Open Access Research article

Suppression subtractive hybridization analysis reveals expression of conserved and novel genes in male accessory glands of the ant Leptothorax gredleri

Angelika Oppelt1*, Fernanda C Humann2, Marion Fuessl1, Sergio V Azevedo3, David S Marco Antonio3, Jürgen Heinze1 and Klaus Hartfelder2

Author Affiliations

1 Biologie I, Universität Regensburg, Universitätsstr. 31, D-93040 Regensburg, Germany

2 Departamento de Biologia Celular e Molecular e Bioagentes Patogênicos, Faculdade de Medicina de Ribeirão Preto, Universidade de São Paulo, Av. Bandeirantes 3900, 14049-900, Ribeirão Preto, Brazil

3 Departamento de Genética, Faculdade de Medicina de Ribeirão Preto, Universidade de São Paulo, Av. Bandeirantes 3900, 14049-900, Ribeirão Preto, Brazil

For all author emails, please log on.

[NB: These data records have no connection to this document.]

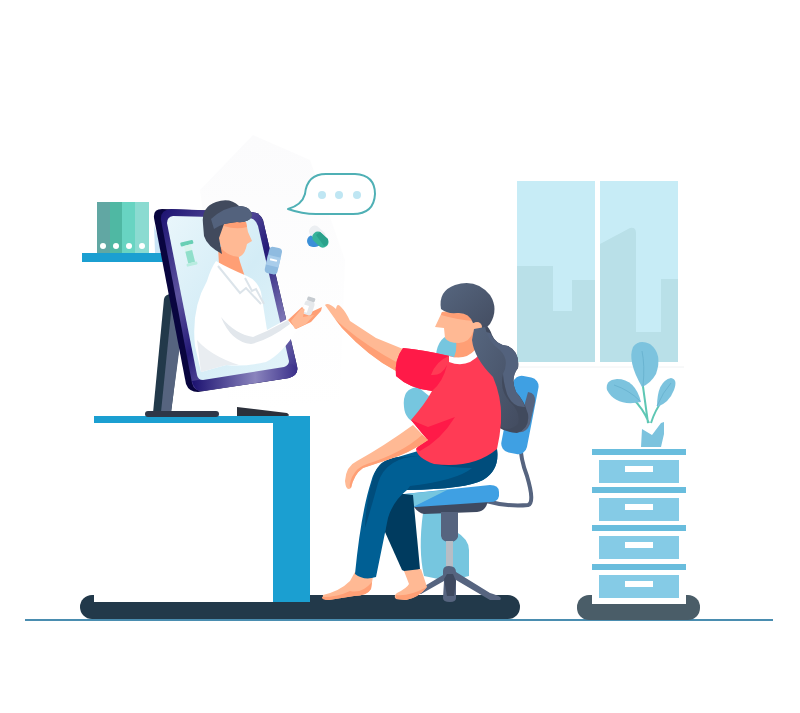
<!DOCTYPE html>
<html lang="en">
<head>
<meta charset="utf-8">
<title>Online doctor consultation</title>
<style>
:root {
  --blue: #1b9fd1;
  --chair: #3fa0e3;
  --sky: #c7ecf6;
  --city: #b9e0e8;
  --drawer: #85cbe6;
  --rail: #69bddd;
  --leaf: #7cc3de;
  --base: #22394a;
  --steel: #56647f;
  --steel-dark: #3f4a60;
  --hair: #53627d;
  --hair-dark: #414a5d;
  --skin: #ffb994;
  --skin-shade: #ff9f75;
  --shirt: #ff3b55;
  --shirt-shade: #ff1a48;
  --jeans: #005f94;
  --jeans-shade: #004d7c;
  --jeans-back: #003b5f;
  --navy: #120c5e;
  --teal: #4fb0b5;
  --white: #fff;
}
html, body { margin: 0; background: var(--white); overflow: hidden; }
svg { display: block; width: 800px; height: 713px; }
</style>
</head>
<body>
<svg viewBox="0 0 800 713" role="img" aria-label="A woman on an office chair reaches out to a doctor who hands her medicine from a computer screen">
  <defs>
    <linearGradient id="bezel" x1="0" y1="0" x2="1" y2="1">
      <stop offset="0" stop-color="#1b1170"/>
      <stop offset=".3" stop-color="#5c539f"/>
      <stop offset=".5" stop-color="#251b78"/>
      <stop offset=".75" stop-color="#7d76b5"/>
      <stop offset="1" stop-color="#2a2080"/>
    </linearGradient>
    <linearGradient id="bezel-foot" x1="0" y1="0" x2="1" y2="0">
      <stop offset="0" stop-color="#1b1170"/>
      <stop offset=".6" stop-color="#8a84bd"/>
      <stop offset="1" stop-color="#3a2f8a"/>
    </linearGradient>
    <linearGradient id="display" x1="0" y1="0" x2="1" y2="1">
      <stop offset="0" stop-color="#e9f6fb"/>
      <stop offset=".5" stop-color="#d3ecf6"/>
      <stop offset="1" stop-color="#e4f4fa"/>
    </linearGradient>
    <linearGradient id="halo" x1="0" y1="0" x2="0" y2="1">
      <stop offset="0" stop-color="#fbfbfc"/>
      <stop offset="1" stop-color="#fff"/>
    </linearGradient>
    <linearGradient id="hair-fade" x1="0" y1="0" x2="1" y2="1">
      <stop offset="0" stop-color="#56667f"/>
      <stop offset="1" stop-color="#434c60"/>
    </linearGradient>
    <g id="drawer">
      <rect x="592" y="0" width="94" height="6" fill="var(--rail)"/>
      <rect x="599" y="11" width="80" height="23" fill="var(--drawer)"/>
      <rect x="625" y="17" width="28" height="6" fill="var(--white)"/>
    </g>
  </defs>

  <rect width="800" height="713" fill="var(--white)"/>
  <path id="backdrop" d="M253 135L310 160L345 260L340 400L230 412L200 190Z" fill="url(#halo)"/>

  <g id="window">
    <rect x="517" y="181" width="78" height="181" fill="var(--sky)"/>
    <rect x="600" y="181" width="78" height="181" fill="var(--sky)"/>
    <path d="M517 266H553V311H572V280H595V362H517Z" fill="var(--city)"/>
    <path d="M600 244L630 228Q636 227 636 233V332H661V279H678V362H600Z" fill="var(--city)"/>
    <path d="M513 367H684" stroke="#f0f2f3"/>
  </g>

  <g id="shelf">
    <rect x="97" y="202" width="13" height="51" fill="#61a7a3"/>
    <rect x="110" y="202" width="13" height="51" fill="#4fb8a3"/>
    <rect x="122" y="202" width="13" height="51" fill="#68d4c2"/>
    <rect x="135" y="202" width="14" height="51" fill="#8bdbd1"/>
    <g fill="var(--white)">
      <circle cx="103" cy="246" r="3"/><circle cx="116" cy="246" r="3"/><circle cx="129" cy="246" r="3"/><circle cx="142" cy="246" r="3"/>
    </g>
    <path d="M154 225L163 253H155Z" fill="#c9e4f6"/>
    <rect x="82" y="253" width="86" height="9" fill="var(--blue)"/>
  </g>

  <g id="ground">
    <path d="M25 620H773" stroke="#4a8db0" stroke-width="2"/>
    <rect x="80" y="595" width="440" height="24" rx="12" fill="var(--base)"/>
    <rect x="577" y="595" width="123" height="25" rx="12" fill="#4a5d68"/>
  </g>

  <g id="desk">
    <rect x="94" y="420" width="179" height="182" fill="var(--white)"/>
    <rect x="94" y="416" width="216" height="7" fill="var(--blue)"/>
    <rect x="273" y="416" width="37" height="186" fill="var(--blue)"/>
  </g>

  <g id="monitor">
    <path d="M164 299Q165 294 172 294L180 340L171 413H153Z" fill="var(--base)"/>
    <path d="M172 303L180 345L171 412H161Z" fill="var(--steel)"/>
    <rect x="145" y="411" width="74" height="6" rx="3" fill="#2e3748"/>
    <path d="M237 407L287 413Q291 416 287 416H237Z" fill="#2b303b"/>
    <path d="M162 209L252 212Q260 213 263 220L297 366Q299 375 289 378L198 392Q189 392 186 384L154 218Q153 209 162 209Z" fill="#09053f"/>
    <path d="M171 209L252 212Q260 213 263 220L297 366Q299 375 289 378L202 391Q194 391 192 383L161 220Q160 210 171 209Z" fill="url(#bezel)"/>
    <path d="M192 381L292 364L297 367Q299 375 289 378L202 391Q194 391 192 381Z" fill="url(#bezel-foot)"/>
    <path d="M173 216L250 218Q256 219 258 226L289 361Q289 365 284 367L203 380Q198 380 197 375L167 223Q167 217 173 216Z" fill="url(#display)"/>
  </g>

  <g id="floating-medicine">
    <g transform="rotate(-14 189 254)">
      <rect x="183" y="241" width="13" height="4" rx="1" fill="#69cfb5"/>
      <path d="M186 245H193V263H186Z" fill="#d9f4ed"/>
      <path d="M186 251H193V263H186Z" fill="#91dfcb"/>
      <rect x="184" y="263" width="11" height="3" rx="1" fill="#b8ece0"/>
    </g>
    <g transform="rotate(13 273 260)">
      <rect x="267" y="247" width="13" height="27" rx="4" fill="#8fbbe0"/>
      <path d="M267 256H280V266H267Z" fill="#a9cdeb"/>
      <path d="M270 260H277" stroke="var(--white)" stroke-width="2"/>
    </g>
    <rect x="307" y="235" width="14" height="12" rx="6" fill="#3b8fd8"/>
    <rect x="308" y="228" width="18" height="11" rx="5" fill="#eceff2" transform="rotate(42 317 234)"/>
    <rect x="311" y="234" width="18" height="11" rx="5" fill="#36b39a" transform="rotate(45 320 240)"/>
    <path d="M316 235L320 232L328 239Q329 245 324 246Z" fill="#2aa18b"/>
  </g>

  <g id="doctor">
    <path d="M218 247L236 246L240 262L245 277L231 272L219 264Z" fill="var(--skin-shade)"/>
    <path d="M217 235L222 219L246 222L248 232L252 241L247 244Q245 255 239 257Q228 256 222 249Z" fill="var(--skin)"/>
    <path d="M225 221L246 222L247 227Q236 230 224 226Z" fill="var(--skin-shade)"/>
    <path d="M203 224Q201 207 216 202Q230 197 239 206Q251 206 252 216Q249 223 237 222L224 224L219 238L222 254Q207 246 204 236Z" fill="var(--hair-dark)"/>
    <path d="M211 219Q224 207 239 206Q251 206 252 216Q249 223 237 222Q222 223 214 229Z" fill="var(--hair)"/>
    <path d="M216 261Q228 268 247 276Q257 280 261 292L267 330L287 319L297 330Q282 354 266 362Q246 367 226 365L201 372L195 346Q191 309 207 281Q211 268 216 261Z" fill="var(--white)"/>
    <path d="M221 317Q235 334 253 337L267 331L288 320L290 324Q269 340 251 344Q231 342 221 317Z" fill="#e2e7ec"/>
    <path d="M197 340Q211 356 239 365L226 365L201 372Z" fill="#e9edf1"/>
    <path d="M218 266L240 293L246 288L261 304M245 278L252 291L256 289L264 304" fill="none" stroke="#dce4ea" stroke-width="2"/>
    <path d="M288 320L302 307L309 313L322 307L321 311L311 322L296 329Z" fill="var(--skin-shade)"/>
    <g transform="rotate(18 309 306)">
      <rect x="304" y="301" width="10" height="14" rx="3" fill="#e5e8eb"/>
      <rect x="305" y="297" width="8" height="4" rx="1" fill="#c6cbd0"/>
      <path d="M304 306H309V313H304Z" fill="var(--white)"/>
    </g>
    <path d="M291 321L301 309Q306 307 304 312L303 317L314 315L306 324L295 329Z" fill="var(--skin)"/>
  </g>

  <g id="speech-bubble">
    <path d="M288 209Q302 205 305 194Q307 174 326 174H355Q375 175 375 194Q374 214 353 214H316Q302 214 288 209Z" fill="var(--white)" stroke="var(--teal)" stroke-width="2" stroke-linejoin="round"/>
    <g fill="#bfe6f3"><circle cx="322" cy="195" r="4"/><circle cx="339" cy="195" r="4"/><circle cx="357" cy="195" r="4"/></g>
  </g>

  <g id="floor-plant" fill="#76c6df">
    <path d="M436 355Q438 336 453 334Q468 340 465 368L440 372Z"/>
    <path d="M404 407Q402 388 418 387L434 400L418 424Q405 420 404 407Z"/>
    <path d="M423 513L450 508L455 531Q469 539 469 550V576L448 581L424 576Q418 550 423 513Z"/>
  </g>

  <g id="chair">
    <path d="M522 427Q517 450 527 476Q535 503 528 505Q508 507 486 501" fill="none" stroke="var(--steel)" stroke-width="4"/>
    <rect x="507" y="375" width="26" height="78" rx="9" fill="var(--chair)" transform="rotate(11 515 414)"/>
    <path d="M528 392Q536 393 535 402L530 424Q526 434 517 432Z" fill="var(--steel)"/>
    <path d="M412 502L488 499Q487 511 477 512L424 514Q415 512 412 502Z" fill="var(--steel-dark)"/>
    <path d="M441 512H458V537Q456 542 450 542Q442 542 441 536Z" fill="var(--steel)"/>
    <rect x="446" y="541" width="7" height="28" fill="#b7bdc5"/>
    <path d="M443 571Q443 566 449 566Q456 566 456 572L490 593Q504 597 500 600H490L456 580V598Q456 602 450 602Q443 602 443 598L444 581L421 594H408Q411 588 423 587L443 575Z" fill="var(--steel)"/>
    <path d="M444 579L447 574H453L456 581L454 596H447Z" fill="var(--steel-dark)"/>
    <path d="M404 494L490 485Q499 485 499 492V496Q498 502 490 502L416 507Q404 507 404 494Z" fill="var(--chair)"/>
    <path d="M404 494L447 490Q427 500 413 507Q404 505 404 494Z" fill="#76c6df"/>
  </g>

  <g id="woman">
    <g id="hair-back">
      <path d="M474 322Q487 320 492 335Q496 345 508 346Q520 352 518 368Q510 378 516 392Q524 400 528 414Q530 429 517 433Q500 432 492 421L483 372Q471 354 474 322Z" fill="var(--hair-dark)"/>
      <path d="M479 330L490 333Q496 345 508 346Q520 352 518 368Q510 378 516 392Q523 400 525 407Q513 408 507 394Q502 378 503 366Q493 348 479 344Z" fill="var(--hair)"/>
    </g>
    <g id="far-leg">
      <path d="M386 492L413 495L420 569Q410 575 402 570L385 532Z" fill="var(--jeans-back)"/>
      <path d="M404 571L421 569L427 587Q418 598 406 600L396 599Q393 596 397 593Q407 588 409 584Z" fill="var(--skin)"/>
      <path d="M396 595Q408 597 427 587Q418 598 406 600L396 599Z" fill="var(--skin-shade)"/>
    </g>
    <g id="near-leg">
      <path d="M355 572L373 576L371 589Q367 596 354 596L329 600Q321 600 323 595Q340 591 350 581Z" fill="var(--skin)"/>
      <path d="M322 597Q338 597 350 591Q362 594 372 582L371 589Q367 596 354 596L329 600Q321 600 322 597Z" fill="var(--skin-shade)"/>
      <path d="M418 451L497 449Q500 470 483 480Q466 489 407 490Q393 501 388 518L376 577Q364 581 355 574Q361 513 371 482Q376 461 398 457Z" fill="var(--jeans)"/>
      <path d="M497 449Q500 470 483 480Q466 489 407 490L410 486Q458 480 472 468Q452 468 434 464L420 456Z" fill="var(--jeans-shade)"/>
      <path d="M420 456Q386 457 378 483Q372 505 365 528Q366 499 374 475Q379 459 398 457Z" fill="var(--jeans-shade)"/>
    </g>
    <g id="face-and-neck">
      <path d="M455 336L477 330Q474 351 479 357Q467 367 451 362Q459 352 455 336Z" fill="var(--skin-shade)"/>
      <path d="M442 312Q460 307 471 315Q481 320 482 328Q479 334 473 332Q470 342 459 343Q448 343 445 338L444 328L435 327Z" fill="var(--skin)"/>
      <path d="M442 312L471 314L474 321Q458 320 441 315Z" fill="var(--skin-shade)"/>
      <path d="M441 309Q438 291 455 285Q476 278 490 295Q499 309 490 324L481 333Q481 321 473 323Q469 312 457 313Q447 314 441 309Z" fill="url(#hair-fade)"/>
      <circle cx="477" cy="327" r="5" fill="var(--skin)"/>
    </g>
    <g id="reaching-arm">
      <path d="M325 305Q328 302 336 309Q337 302 341 307Q346 312 350 321L376 338L403 349L396 371Q369 357 342 328L335 319Z" fill="var(--skin)"/>
      <path d="M335 319L344 327Q368 347 398 363L396 371Q369 357 342 328Z" fill="var(--skin-shade)"/>
    </g>
    <g id="t-shirt">
      <path d="M403 348Q424 350 450 356Q467 363 479 353Q494 366 501 396Q503 423 497 449Q473 469 434 464Q417 458 416 449L426 438L411 420Q425 404 432 391Q410 389 396 376Q394 360 403 348Z" fill="var(--shirt)"/>
      <path d="M403 348Q424 350 449 356Q436 361 431 375Q442 376 447 365Q443 382 432 391Q410 389 396 376Q394 360 403 348Z" fill="var(--shirt-shade)"/>
      <path d="M411 420L428 427L455 417Q441 440 420 451L416 449L426 438Z" fill="var(--shirt-shade)"/>
      <path d="M449 356Q465 361 475 350L480 354Q467 369 449 362Z" fill="var(--white)"/>
    </g>
    <g id="resting-arm">
      <path d="M413 425L428 440Q410 453 387 460L363 468Q354 474 351 488Q346 492 345 481Q346 466 357 461Q384 446 413 425Z" fill="var(--skin)"/>
      <path d="M428 440Q410 453 387 460L363 468Q354 474 351 488Q348 487 352 477Q357 467 367 464Q402 453 422 435Z" fill="var(--skin-shade)"/>
    </g>
    <path id="hair-front" d="M474 329L485 327Q488 342 500 350Q510 360 503 374Q499 390 510 402Q521 412 518 424Q509 432 501 427Q503 400 493 377Q474 358 472 340Z" fill="url(#hair-fade)"/>
  </g>

  <g id="cabinet">
    <rect x="592" y="449" width="94" height="155" fill="var(--white)"/>
    <use href="#drawer" y="449"/>
    <use href="#drawer" y="487"/>
    <use href="#drawer" y="525"/>
    <use href="#drawer" y="564"/>
    <g id="potted-plant">
      <path d="M648 423L641 372M649 423Q643 408 632 398M651 423Q655 410 664 398" fill="none" stroke="#5ec7b4" stroke-width="2"/>
      <path d="M642 387Q627 361 633 347Q639 339 650 344Q663 354 656 374Q651 383 642 387Z" fill="var(--leaf)"/>
      <path d="M641 402Q616 407 607 390Q605 380 617 379Q635 379 641 402Z" fill="var(--leaf)"/>
      <path d="M657 407Q657 381 671 378Q678 379 674 390Q669 403 657 407Z" fill="var(--leaf)"/>
      <path d="M643 386Q645 365 642 351M640 401Q629 390 614 385M657 406Q663 392 671 383" fill="none" stroke="#6ab4d1"/>
      <path d="M642 429L652 435L661 423L664 422V434L661 447H641Z" fill="var(--leaf)"/>
    </g>
  </g>
</svg>
</body>
</html>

BMC Evolutionary Biology 2010, 10:273  doi:10.1186/1471-2148-10-273

Published: 8 September 2010



During mating, insect males eject accessory gland proteins (Acps) into the female genital tract. These substances are known to affect female post-mating behavior and physiology. In addition, they may harm the female, e.g., in reducing its lifespan. This is interpreted as a consequence of sexual antagonistic co-evolution. Whereas sexual conflict abounds in non-social species, the peculiar life history of social insects (ants, bees, wasps) with lifelong pair-bonding and no re-mating aligns the reproductive interests of the sexes. Harming the female during mating would negatively affect male fitness and sexual antagonism is therefore not expected. Indeed, mating appears to increase female longevity in at least one ant species. Acps are presumed to play a role in this phenomenon, but the underlying mechanisms are unknown. In this study, we investigated genes, which are preferentially expressed in male accessory glands of the ant Leptothorax gredleri, to determine which proteins might be transferred in the seminal fluid.


By a suppression subtractive hybridization protocol we obtained 20 unique sequences (USs). Twelve had mutual best matches with genes predicted for Apis mellifera and Nasonia vitripennis. Functional information (Gene Ontology) was available only for seven of these, including intracellular signaling, energy-dependent transport and metabolic enzyme activities. The remaining eight USs did not match sequences from other species. Six genes were further analyzed by quantitative RT-PCR in three life cycle stages of male ants. A gene with carboxy-lyase activity and one of unpredicted function were significantly overexpressed in accessory glands of sexually mature males.


Our study is the first one to investigate differential gene expression in ants in a context related to mating. Our findings indicate that male accessory glands of L. gredleri express a series of genes that are unique to this species, possibly representing novel genes, in addition to conserved ones for which functions can be predicted. Identifying differentially expressed genes might help to better understand molecular mechanisms involved in reproductive processes in eusocial Hymenoptera. While the novel genes could account for rapidly evolving ones driven by intra-sexual conflict between males, conserved genes imply that rather beneficial traits might get fixed by a process described as inter-sexual cooperation between males and females.